From Wharton to Fullerton: You write to me like a lover, you treat me like a casual acquaintance!
But one cannot have all one's passionate tenderness demanded one day, & ignored the next, without reason or explanation, as it has pleased you to do since your enigmatic change in December.
Sweet Sorrow3 of 9
During the late 19th century when homosexuality was a criminal offense in England, Oscar Wilde carried on a secret affair with Lord Alfred Douglas. In 1895, Wilde's letters to Douglas were discovered, leading to his imprisonment. Some two years later, he sent this harsh letter of reproach to Douglas, who had abandoned him.
From Wilde to Douglas: You came to me to learn the Pleasure of Life and the Pleasure of Art. Perhaps I am chosen to teach you something much more wonderful, the meaning of Sorrow, and its beauty.
Love Hurts4 of 9
After Rebecca West wrote a scathing review of H.G. Well's book, Marriage, the two began a volatile affair. After a few months, Wells broke things off, eliciting this emotionally raw letter from a distraught West.
From West to Wells: You've literally ruined me. I'm burned down to my foundations. I may build myself again or I may not. You say obsessions are curable. They are. But people like me swing themselves from one passion to another, and if they miss smash down somewhere where there aren't any passions at all but only bare boards and sawdust.
A Desperate Longing5 of 9
English novelist Vita Sackville-West had an open relationship with her husband, Sir Harold Nicholson, one which led her into the arms of Virginia Woolf. In 1926, she was forced to leave Woolf to travel with her husband to a diplomatic appointment in Persia—while she was gone, she wrote longing letters to her female lover.
From Sackville-West to Woolf: I composed a beautiful letter to you in the sleepless nightmare hours of the night, and it has all gone: I just miss you, in a quite simple desperate human way.
Commitment Issues6 of 9
French writer Simone de Beauvoir and American novelist Nelson Algren carried on a long-distance affair, beginning in 1947. In September 1950, de Beauvoir, unable to fully commit, broke things off in a letter.
From de Beauvoir to Algren: First, I hope so much, I want and need so much to see you again, some day.

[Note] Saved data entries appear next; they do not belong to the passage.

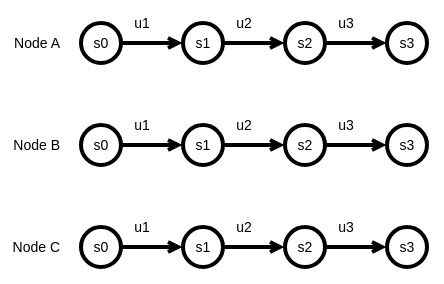
<!DOCTYPE html>
<html lang="en">
<head>
<meta charset="utf-8">
<title>Node state sequences</title>
<style>
:root { --ink: #000; --paper: #fff; }
* { box-sizing: border-box; margin: 0; padding: 0; }
body { width: 444px; height: 284px; overflow: hidden; background: var(--paper); }
.diagram {
  width: 444px; height: 284px; padding-top: 6px;
  display: grid; grid-template-rows: repeat(3, 74px); row-gap: 28px;
  font: 14px/16px "Liberation Sans", Arial, sans-serif; color: var(--ink);
}
.node { display: flex; align-items: center; }
.node-name { width: 60px; margin-right: 19px; text-align: right; font-size: 14px; font-weight: 400; white-space: nowrap; }
.chain { display: flex; align-items: center; list-style: none; }
.state {
  width: 44px; height: 44px; flex: none;
  display: flex; align-items: center; justify-content: center;
  border: 4px solid var(--ink); border-radius: 50%;
}
.update { position: relative; width: 58px; height: 44px; flex: none; }
.update span { position: absolute; left: 0; top: -6px; width: 38px; text-align: center; }
.update svg { display: block; width: 58px; height: 44px; overflow: visible; }
.symbols { position: absolute; width: 0; height: 0; }
.arrow { fill: none; stroke: var(--ink); stroke-width: 4; }
</style>
</head>
<body>
<svg class="symbols" aria-hidden="true">
  <defs>
    <g id="arrow" class="arrow">
      <line x1="-2" y1="22" x2="55" y2="22"/>
      <polyline points="45,17 55,22 45,27"/>
    </g>
  </defs>
</svg>
<main class="diagram">
  <section class="node">
    <h2 class="node-name">Node A</h2>
    <ol class="chain">
      <li class="state">s0</li>
      <li class="update"><span>u1</span><svg aria-hidden="true"><use href="#arrow"/></svg></li>
      <li class="state">s1</li>
      <li class="update"><span>u2</span><svg aria-hidden="true"><use href="#arrow"/></svg></li>
      <li class="state">s2</li>
      <li class="update"><span>u3</span><svg aria-hidden="true"><use href="#arrow"/></svg></li>
      <li class="state">s3</li>
    </ol>
  </section>
  <section class="node">
    <h2 class="node-name">Node B</h2>
    <ol class="chain">
      <li class="state">s0</li>
      <li class="update"><span>u1</span><svg aria-hidden="true"><use href="#arrow"/></svg></li>
      <li class="state">s1</li>
      <li class="update"><span>u2</span><svg aria-hidden="true"><use href="#arrow"/></svg></li>
      <li class="state">s2</li>
      <li class="update"><span>u3</span><svg aria-hidden="true"><use href="#arrow"/></svg></li>
      <li class="state">s3</li>
    </ol>
  </section>
  <section class="node">
    <h2 class="node-name">Node C</h2>
    <ol class="chain">
      <li class="state">s0</li>
      <li class="update"><span>u1</span><svg aria-hidden="true"><use href="#arrow"/></svg></li>
      <li class="state">s1</li>
      <li class="update"><span>u2</span><svg aria-hidden="true"><use href="#arrow"/></svg></li>
      <li class="state">s2</li>
      <li class="update"><span>u3</span><svg aria-hidden="true"><use href="#arrow"/></svg></li>
      <li class="state">s3</li>
    </ol>
  </section>
</main>
</body>
</html>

But, remember, please, I shall never more ask to see you — not from any pride since I have none with you, as you know, but our meeting will mean something only when you wish it. So, I'll wait. When you'll wish it, just tell.
Secret Lovers7 of 9
The intense romance between writers Anaïs Nin and Henry Miller lasted on-and-off for almost 20 years. It began in 1932, when both were married. After visiting Nin in Paris, Miller sent this impassioned letter.
From Miller to Nin: I can't see how I can go on living away from you—these intermissions are death. How did it seem to you when Hugo came back? Was I still there? I can't picture you moving about with him as you did with me.
Cashing Out8 of 9
Beware of a player, like Godfather of Soul James Brown, who wasn't exactly famous for his fidelity. In this letter to an anonymous woman only referred to as "Princess D," he keeps things brief, as brief as their fling, no doubt.
From Brown's letter to "Princess D": I hope our short relation—got you on the good foot. I'm going to give you another six thousand so you won't have to go work to [sic] quick but you'll be fine. I'll always be your friend.
Well Wishes9 of 9
Nine years after Elizabeth Taylor and Richard Burton married in 1964, their extravagant passion had grown tumultuous. By 1973, Taylor told Burton she wanted a divorce. He wrote a letter in response.
From Burton's letter to Taylor: I shall miss you with passion and wild regret.
All I care about—honest to God—is that you are happy and I don't much care who you'll find happiness with. I mean as long as he's a friendly bloke and treats you nice and kind.